Reviewed and edited by Gregory Glenn

Often when an Elder Law attorney meets with a client it includes discussing how the client may want their bank accounts, brokerage accounts, and other assets distributed at death. Many clients are surprised to hear beneficiary designations trump what they have listed in their Last Will and Testament. For example: Sadie Smith owns two checking accounts and an investment brokerage account, each account is titled the same, Sadie Smith, POD (payable on death) to John Smith, her son. Sadie’s Last Will states she wants her assets divided equally between all three of her children. Sadie is surprised when she learns that John will receive the money in each of her accounts as the named beneficiary and her other two children will not receive any of the money.
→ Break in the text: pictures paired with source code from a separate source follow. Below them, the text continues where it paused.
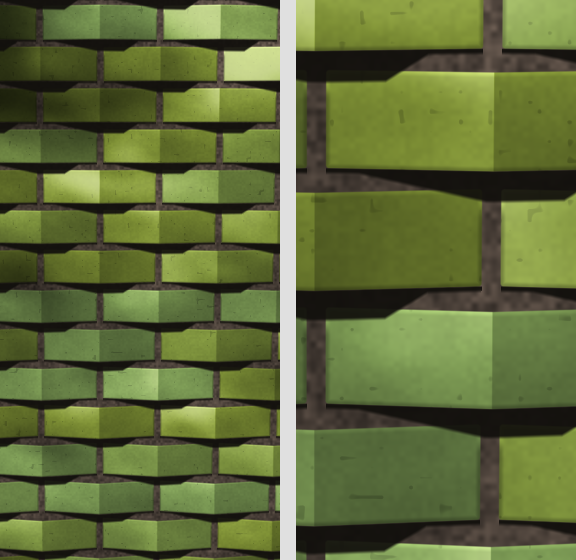
Left, the full canvas; right, a detail of the centre.
A WebGL 1 fragment shader for this texture:

```glsl
precision highp float;
uniform vec2 u_resolution;

// Layout, in canvas widths, measured down from the top edge
const float FIRST_ROW = 0.021;
const float ROW_PITCH = 0.149;
const float ROW_SHRINK = 0.00065;
const float BRICK_PITCH = 0.432;
const float BRICK_SHRINK = 0.0115;
const float VANISH_X = 0.307;
const float RIDGE_EVEN = 0.115;
const float RIDGE_STEP = 0.505;

// Brick shape, as fractions of its pitch
const vec2 HALF_SIZE = vec2(0.473, 0.412);
const float CORNER = 0.004;
const float RIDGE_LIFT_TOP = -0.03;
const float RIDGE_LIFT_BOTTOM = 0.11;
const float SHADOW_THIN = 0.04;
const float SHADOW_DEEP = 0.27;

const vec3 OLIVE = vec3(0.49, 0.56, 0.205);
const vec3 MINT = vec3(0.49, 0.61, 0.335);
const vec3 PALE = vec3(0.80, 0.84, 0.61);
const vec3 MORTAR = vec3(0.40, 0.345, 0.305);
const vec3 SHADOW = vec3(0.065, 0.058, 0.045);

float hash(vec2 p) {
  return fract(sin(dot(p, vec2(127.1, 311.7))) * 4375.85);
}

float noise(vec2 p) {
  vec2 i = floor(p);
  vec2 f = fract(p);
  f = f * f * (3.0 - 2.0 * f);
  return mix(mix(hash(i), hash(i + vec2(1.0, 0.0)), f.x),
             mix(hash(i + vec2(0.0, 1.0)), hash(i + vec2(1.0, 1.0)), f.x), f.y);
}

float glow(vec2 p, vec2 center, vec2 radius) {
  vec2 d = (p - center) / radius;
  return exp(-dot(d, d));
}

// Dappled daylight over the whole wall
float daylight(vec2 p) {
  vec2 slanted = vec2(p.x + 0.5 * p.y, p.y - 0.35 * p.x);
  float dapple = 0.65 * noise(slanted * vec2(3.0, 6.0) + 4.0)
               + 0.35 * noise(slanted * vec2(7.0, 13.0));
  float light = 0.87 + 0.55 * (dapple - 0.5);
  light -= 0.45 * glow(p, vec2(0.1, 0.36), vec2(0.42, 0.22));
  light -= 0.35 * glow(p, vec2(0.0, 0.05), vec2(0.22, 0.16));
  light -= 0.30 * glow(p, vec2(0.0, 0.97), vec2(0.30, 0.10));
  light += 0.50 * glow(p, vec2(0.9, 0.14), vec2(0.36, 0.30));
  light += 0.22 * glow(p, vec2(0.5, 0.66), vec2(0.45, 0.08));
  return max(light, 0.22);
}

// Glazed colour of one brick; local.x runs from the ridge, local.y from the top
vec3 glaze(vec2 p, vec2 id, vec2 local, float edge, float light, float aa) {
  float tint = 0.6 * hash(vec2(id.y, 7.3)) + 0.4 * hash(id + 2.7);
  vec3 color = mix(OLIVE, MINT, smoothstep(0.4, 0.75, tint));
  float facet = mix(1.1, 0.83, smoothstep(-aa, aa, local.x));
  facet *= (1.05 - 0.13 * local.y) * (0.9 + 0.2 * hash(id + 9.1));
  float grain = noise(p * 150.0) - 0.5 + 0.7 * (noise(p * 45.0) - 0.5);
  float pit = smoothstep(0.88, 0.97, noise(p * 85.0 + 20.0));
  float shine = light * facet;
  color *= shine * (1.0 + 0.07 * grain - 0.16 * pit);
  color = mix(color, PALE, 0.8 * smoothstep(0.95, 1.5, shine));
  // Worn light rim along the top, darker rim elsewhere
  float rim = smoothstep(-0.007, -0.001, edge);
  return color * (1.0 + rim * mix(0.16, -0.22, smoothstep(0.1, 0.25, local.y)));
}

void main() {
  vec2 p = gl_FragCoord.xy / u_resolution;
  p.y = 2.0 * (1.0 - p.y);
  float aa = 1.0 / u_resolution.x;

  // Perspective grid
  float rowPos = (ROW_PITCH - sqrt(ROW_PITCH * ROW_PITCH
               - 4.0 * ROW_SHRINK * (p.y - FIRST_ROW))) / (2.0 * ROW_SHRINK);
  vec2 pitch = vec2(BRICK_PITCH - BRICK_SHRINK * p.y,
                    ROW_PITCH - 2.0 * ROW_SHRINK * rowPos);
  float column = (p.x - VANISH_X) / pitch.x;
  vec2 soft = aa / pitch;
  float lift = mix(RIDGE_LIFT_TOP, RIDGE_LIFT_BOTTOM, 0.5 * p.y);
  float light = daylight(p);

  // Rough mortar
  float grit = noise(p * 130.0) + 0.6 * noise(p * 60.0);
  vec3 color = MORTAR * (0.55 + 0.4 * grit) * (0.3 + 0.55 * light);
  float shade = 0.0;

  // Neighbouring rows overlap through their ridges and shadows
  for (int j = -1; j <= 1; j++) {
    float row = floor(rowPos) + float(j);
    float x = column - RIDGE_EVEN - RIDGE_STEP * mod(row, 2.0) + 0.5;
    float s = fract(x) - 0.5;
    float y = rowPos - row - lift * (1.0 - 2.0 * abs(s));
    vec2 q = (abs(vec2(s, y - HALF_SIZE.y)) - HALF_SIZE) * pitch + CORNER;
    float edge = length(max(q, 0.0)) + min(max(q.x, q.y), 0.0) - CORNER;
    vec3 brick = glaze(p, vec2(floor(x), row), vec2(s, y), edge, light, soft.x);
    color = mix(color, brick, 1.0 - smoothstep(-aa, aa, edge));

    // Shadow thrown down and right by the ridge, thin under the ends
    float reach = clamp(min((s + 0.38) / 0.36, (0.32 - s) / 0.12), 0.0, 1.0);
    float bottom = 2.0 * HALF_SIZE.y;
    float depth = bottom + mix(SHADOW_THIN, SHADOW_DEEP - 0.5 * lift, reach);
    float blur = 0.012 + soft.y;
    float thrown = smoothstep(bottom - soft.y, bottom + soft.y, y)
                 * (1.0 - smoothstep(depth - blur, depth + blur, y));
    shade = max(shade, thrown * step(abs(s), HALF_SIZE.x));
  }
  gl_FragColor = vec4(mix(color, SHADOW, 0.93 * shade), 1.0);
}
```
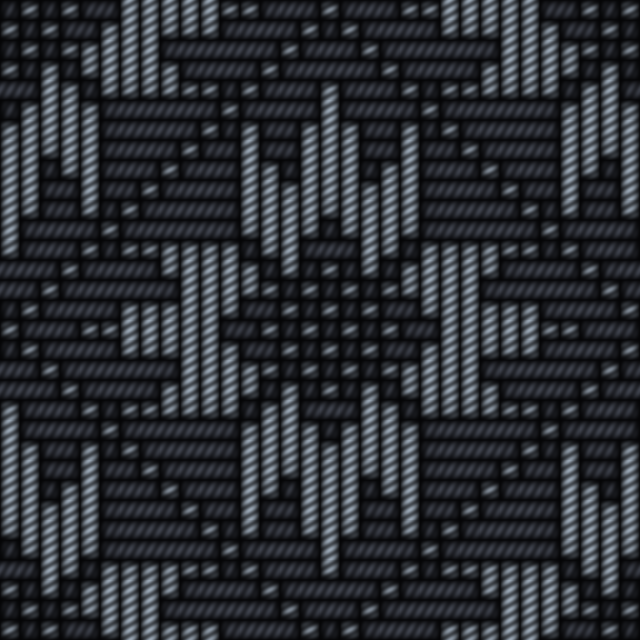
A WebGL 2 fragment shader for this pattern:

```glsl
#version 300 es
precision highp float;
// Mirrored diamond weave of pale vertical and dark horizontal twisted cords.

uniform vec2 u_resolution;
out vec4 fragColor;

const float PI = 3.14159265;
const int THREADS = 32;          // threads across and down one full tile
const int HALF_TILE = THREADS / 2;
const vec3 GAP_COLOR  = vec3(0.018, 0.018, 0.024);
const vec3 WARP_COLOR = vec3(0.61, 0.66, 0.715);
const vec3 WEFT_COLOR = vec3(0.245, 0.26, 0.30);

// Where the long floats begin, by distance from the border of a quadrant.
const int FLOAT_START[5] = int[5](4, 5, 7, 5, 2);

// Reflect a wrapped thread index into 0..16.
ivec2 foldThreads(ivec2 cell) {
    ivec2 wrapped = (cell + THREADS) % THREADS;
    return HALF_TILE - abs(wrapped - HALF_TILE);
}

// True where the vertical cord passes over the horizontal one.
bool warpOnTop(ivec2 cell) {
    ivec2 f = foldThreads(cell);
    if (f.x + f.y > HALF_TILE) f = HALF_TILE - f;   // half-turn symmetry
    int border = min(f.x, f.y);
    int offAxis = abs(f.x - f.y);
    int diagonal = HALF_TILE - f.x - f.y;

    if (diagonal == 0) return true;                 // thin diagonal line
    if (diagonal > 10)                              // plain weave centres
        return diagonal % 2 == 1 && !(diagonal == 11 && offAxis > 1);
    return offAxis > 0 && border < 5 && diagonal >= FLOAT_START[min(border, 4)];
}

// Darken a cord as it dives under its neighbour.
float floatEnd(float distanceToEnd, bool ends) {
    return ends ? 0.9 * smoothstep(-0.08, 0.48, distanceToEnd) : 1.0;
}

// Rounded cord shading with slanted plies; p.x is across, p.y is along.
float cordShade(vec2 p, float twistDepth) {
    float roundness = pow(max(cos(PI * p.x), 0.0), 0.9);
    float ply = cos(2.0 * PI * (2.0 * p.y - 1.1 * p.x));
    return roundness * (1.0 - twistDepth + twistDepth * ply);
}

void main() {
    vec2 uv = gl_FragCoord.xy / u_resolution;
    vec2 grid = uv * float(THREADS);
    vec2 local = fract(grid) - 0.5;

    // Thread rows are numbered from the top.
    ivec2 cell = ivec2(floor(grid));
    cell.y = THREADS - 1 - cell.y;

    bool warp = warpOnTop(cell);
    vec2 p = warp ? local : local.yx;
    ivec2 along = warp ? ivec2(0, -1) : ivec2(1, 0);

    // A float continues until the neighbouring crossing changes.
    bool endsAhead  = warpOnTop(cell + along) != warp;
    bool endsBehind = warpOnTop(cell - along) != warp;
    float ends = floatEnd(0.5 - p.y, endsAhead) * floatEnd(0.5 + p.y, endsBehind);

    float shade = cordShade(p, warp ? 0.28 : 0.24) * ends;
    vec3 cordColor = warp ? WARP_COLOR : WEFT_COLOR;
    fragColor = vec4(mix(GAP_COLOR, cordColor, shade), 1.0);
}
```
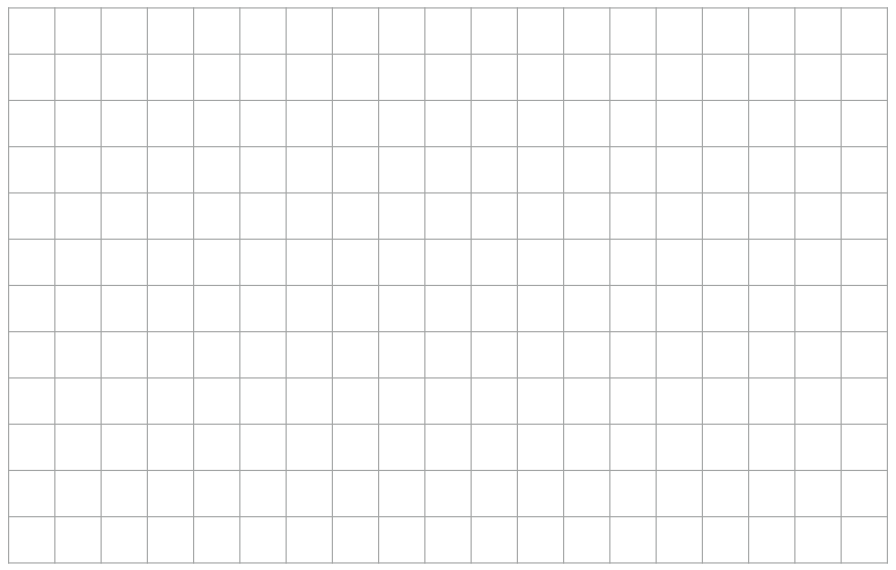
Give the GLSL for this pattern, as a WebGL 1 fragment shader.

```glsl
precision highp float;
// Thin grey square grid, 19 cells across and 12 down, centred on white.

uniform vec2 u_resolution;

// Lengths are fractions of the canvas width.
const vec2 CELL_COUNT = vec2(19.0, 12.0);
const float CELL_SIZE = 0.05162;
const float LINE_WIDTH = 0.00128;
const vec2 GRID_SHIFT = vec2(0.0, -0.0005);
const vec3 PAPER_COLOR = vec3(1.0);
const vec3 LINE_COLOR = vec3(0.635, 0.643, 0.643);

// Share of a pixel-wide span at p covered by a band around zero.
vec2 bandCoverage(vec2 p, vec2 halfWidth, float pixel) {
  vec2 low = max(p - 0.5 * pixel, -halfWidth);
  vec2 high = min(p + 0.5 * pixel, halfWidth);
  return clamp((high - low) / pixel, 0.0, 1.0);
}

void main() {
  float pixel = 1.0 / u_resolution.x;
  vec2 p = (gl_FragCoord.xy - 0.5 * u_resolution) * pixel - GRID_SHIFT;
  vec2 halfGrid = 0.5 * CELL_COUNT * CELL_SIZE;
  vec2 halfLine = vec2(0.5 * LINE_WIDTH);

  // Nearest rule on each axis, limited to the outer frame.
  vec2 index = floor((p + halfGrid) / CELL_SIZE + 0.5);
  index = clamp(index, vec2(0.0), CELL_COUNT);
  vec2 toLine = p + halfGrid - index * CELL_SIZE;

  // Rules stop at the frame on the crossing axis.
  vec2 rules = bandCoverage(toLine, halfLine, pixel);
  vec2 extent = bandCoverage(p, halfGrid + halfLine, pixel);
  rules *= extent.yx;

  float ink = 1.0 - (1.0 - rules.x) * (1.0 - rules.y);
  gl_FragColor = vec4(mix(PAPER_COLOR, LINE_COLOR, ink), 1.0);
}
```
Of course, Sadie immediately states, “I don’t have to worry, John will make sure his sister and brother are taken care of.”

In this case, upon Sadie’s death John will be the beneficiary of the two checking accounts and brokerage account. Those accounts become his instantly upon Sadie’s death. John may be a great guy, collect the $300,000 and give each of his siblings $100,000 making sure Mom’s wishes come true. But John has no legal obligation to do so. If John does decide to honor his mother’s wish and split the $300,000 with his two siblings he will need to file an IRS gift tax return If upon obtaining title to the two checking accounts and brokerage account upon Sadie’s death if John is involved in a divorce or any law suit he is a defendant in, has any judgements or involved in bankruptcy, the $300,000.00 he received becomes an asset of his and subject to the proceedings he is involved in.

Many client’s use beneficiary designations to avoid legal fees, i.e., probate fees or trust administration fees, at their death. One needs to be cautious about who they name as beneficiaries of their assets.

If a client names a minor grandchild or incapacitated personas a beneficiary it could require a guardianship if the beneficiary designation is not properly defined With the proper estate planning documents in place those circumstances can be avoided.

Take the opportunity to evaluate each of your assets and ensure your beneficiary designations as well as your Last Will and/or Trust states exactly how you want your money and other assets to be distributed at your death. It is important to understand how to use beneficiary designations to your benefit and when naming a certain beneficiary may create more complications and expose the asset to creditors claims of that beneficiary. You do not want to be the story heard around town where the kids spent more money on attorney fee’s arguing over Mom’s estate than Mom’s estate was worth.